describes the kinds of Nayas, but makes no mention of the Svadvada and the sevenfold prepositions.  Yet it is possible that it existed long before him. Buddhist Suttas mention the doctrine in an erroneous way as the doctrine not of the Nigganthas but of some recluse and Brahmins. In the earlier literature of the Jaina canon there are only a few passages in which there is a reference to Syadvada. They occur in the Bhagavati-sutra, in which it is expressed in the form of three propositions. Among the other early references, Bhadrabahu's Sutrakrtanga Niryukti is prominent. The developed form of the doctrine in the form of the seven-fold propositions is well described in Paiicastikdyasara of Kundakundacarya and Aptamtmamsa of Samantabhadra. Siddhasena Divakara, Akalanka and Vidyanandi are among the later writers who have given a systematic exposition of the doctrine.

Syadvada shows that tbere are seven ways of describing a thing and its attributes. It attempts to reconcile the con-tradiction involved in the predications of the thing. It is possible to describe a thing in seven ways.

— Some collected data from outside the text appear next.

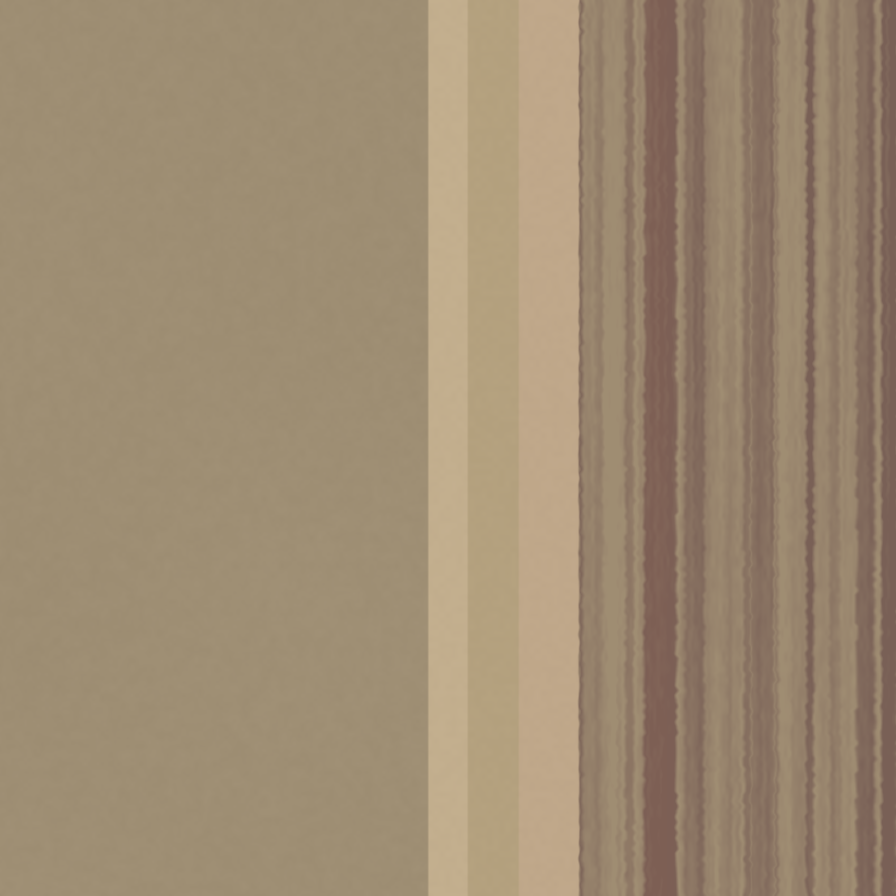
This pattern is drawn by a Shadertoy shader. Its source:

```glsl
// Plain plaster wall beside three flat vertical trims and a woven striped panel.
// Trims are smooth steps in x; the weave mixes soft bands with noise that is
// stretched along y, so that its threads run vertically and fray a little.

float hash(vec2 p) {
    vec3 q = fract(vec3(p.xyx) * 0.1031);
    q += dot(q, q.yzx + 33.33);
    return fract((q.x + q.y) * q.z);
}

float noise(vec2 p) {
    vec2 i = floor(p), f = fract(p);
    f = f * f * (3.0 - 2.0 * f);
    return mix(mix(hash(i), hash(i + vec2(1, 0)), f.x),
               mix(hash(i + vec2(0, 1)), hash(i + vec2(1, 1)), f.x), f.y);
}

float edge(float x, float at, float soft) {
    return smoothstep(at - soft, at + soft, x);
}

vec3 plaster(vec2 uv) {
    float grain = noise(uv * 95.0) * 0.6 + noise(uv * 210.0) * 0.4 - 0.5;
    float cloud = noise(uv * 3.0 + 7.0) - 0.5;
    return vec3(0.620, 0.557, 0.452) + 0.016 * grain + 0.008 * cloud;
}

vec3 weave(vec2 uv) {
    // Each band: centre, half width, strength
    vec3 bands[12] = vec3[12](
        vec3(0.648, 0.002, 0.75), vec3(0.668, 0.004, 0.20),
        vec3(0.703, 0.005, 0.45), vec3(0.737, 0.018, 0.88),
        vec3(0.775, 0.011, 0.60), vec3(0.834, 0.004, 0.60),
        vec3(0.851, 0.013, 0.50), vec3(0.867, 0.002, 0.40),
        vec3(0.904, 0.004, 0.80), vec3(0.932, 0.006, 0.22),
        vec3(0.966, 0.010, 0.65), vec3(0.993, 0.009, 0.82));

    // Fray the threads sideways, then gather the dark bands
    float fray = noise(uv * vec2(90.0, 170.0)) - 0.5;
    float x = uv.x + 0.0035 * fray;
    float dark = 0.0;
    for (int i = 0; i < 12; i++) {
        float d = abs(x - bands[i].x) - bands[i].y;
        dark = max(dark, bands[i].z * (1.0 - edge(d, 0.0, 0.003)));
    }

    // Fine threads, long streaks and short worn flecks
    float thread = noise(vec2(x * 210.0, uv.y * 1.5)) - 0.5;
    float streak = noise(vec2(x * 85.0, uv.y * 2.5 + 4.0)) - 0.5;
    float fleck = noise(uv * vec2(260.0, 75.0)) - 0.5;
    float fade = 0.10 * edge(uv.x, 0.90, 0.10);
    dark = clamp(dark + 0.12 + fade + 0.32 * thread + 0.24 * streak + 0.16 * fleck, 0.0, 1.0);

    vec3 tan_ = vec3(0.625, 0.552, 0.448);
    vec3 mauve = vec3(0.475, 0.378, 0.338);
    vec3 col = mix(tan_, mauve, dark);

    // Warm red tint around the widest band
    float red = exp(-pow((uv.x - 0.733) / 0.026, 2.0));
    return col + vec3(0.016, -0.006, -0.008) * red * dark;
}

void mainImage(out vec4 fragColor, in vec2 fragCoord) {
    vec2 uv = fragCoord / iResolution.xy;
    float soft = max(0.0015, 0.75 / iResolution.x);
    float grain = noise(uv * 150.0) - 0.5;

    // Wall, then cream, olive and rose trims from left to right
    vec3 col = plaster(uv);
    vec3 trim = vec3(0.762, 0.683, 0.555);
    trim = mix(trim, vec3(0.705, 0.630, 0.495), edge(uv.x, 0.522, soft));
    trim = mix(trim, vec3(0.750, 0.656, 0.540), edge(uv.x, 0.579, soft));
    trim += 0.010 * grain;
    col = mix(col, trim, edge(uv.x, 0.478, soft));

    // Striped panel with a slightly ragged border
    float ragged = 0.646 + 0.0015 * (noise(vec2(3.0, uv.y * 120.0)) - 0.5);
    col = mix(col, weave(uv), edge(uv.x, ragged, soft));

    fragColor = vec4(col, 1.0);
}
```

1. Syad asti asserts the existence of the thing. The word syat is difficult to translate. It is very often said that it connotes 'perhaps' or probability. But it would be more appropriate to say that it refers to the special context.  syat would then mean 'in the context'. From the point of view of the substance, place, time and nature, we may say that a thing is. For instance, the jar exists, as it is made of clay in a particular place and time. Thus substance (dravya), attribute (bhava), time (kala), and space (ksetra) from the context of these relations existence and other attributes are predicated. A house exists, i.e., it is a house as build up and as long as it is occupied for the purpose of residence.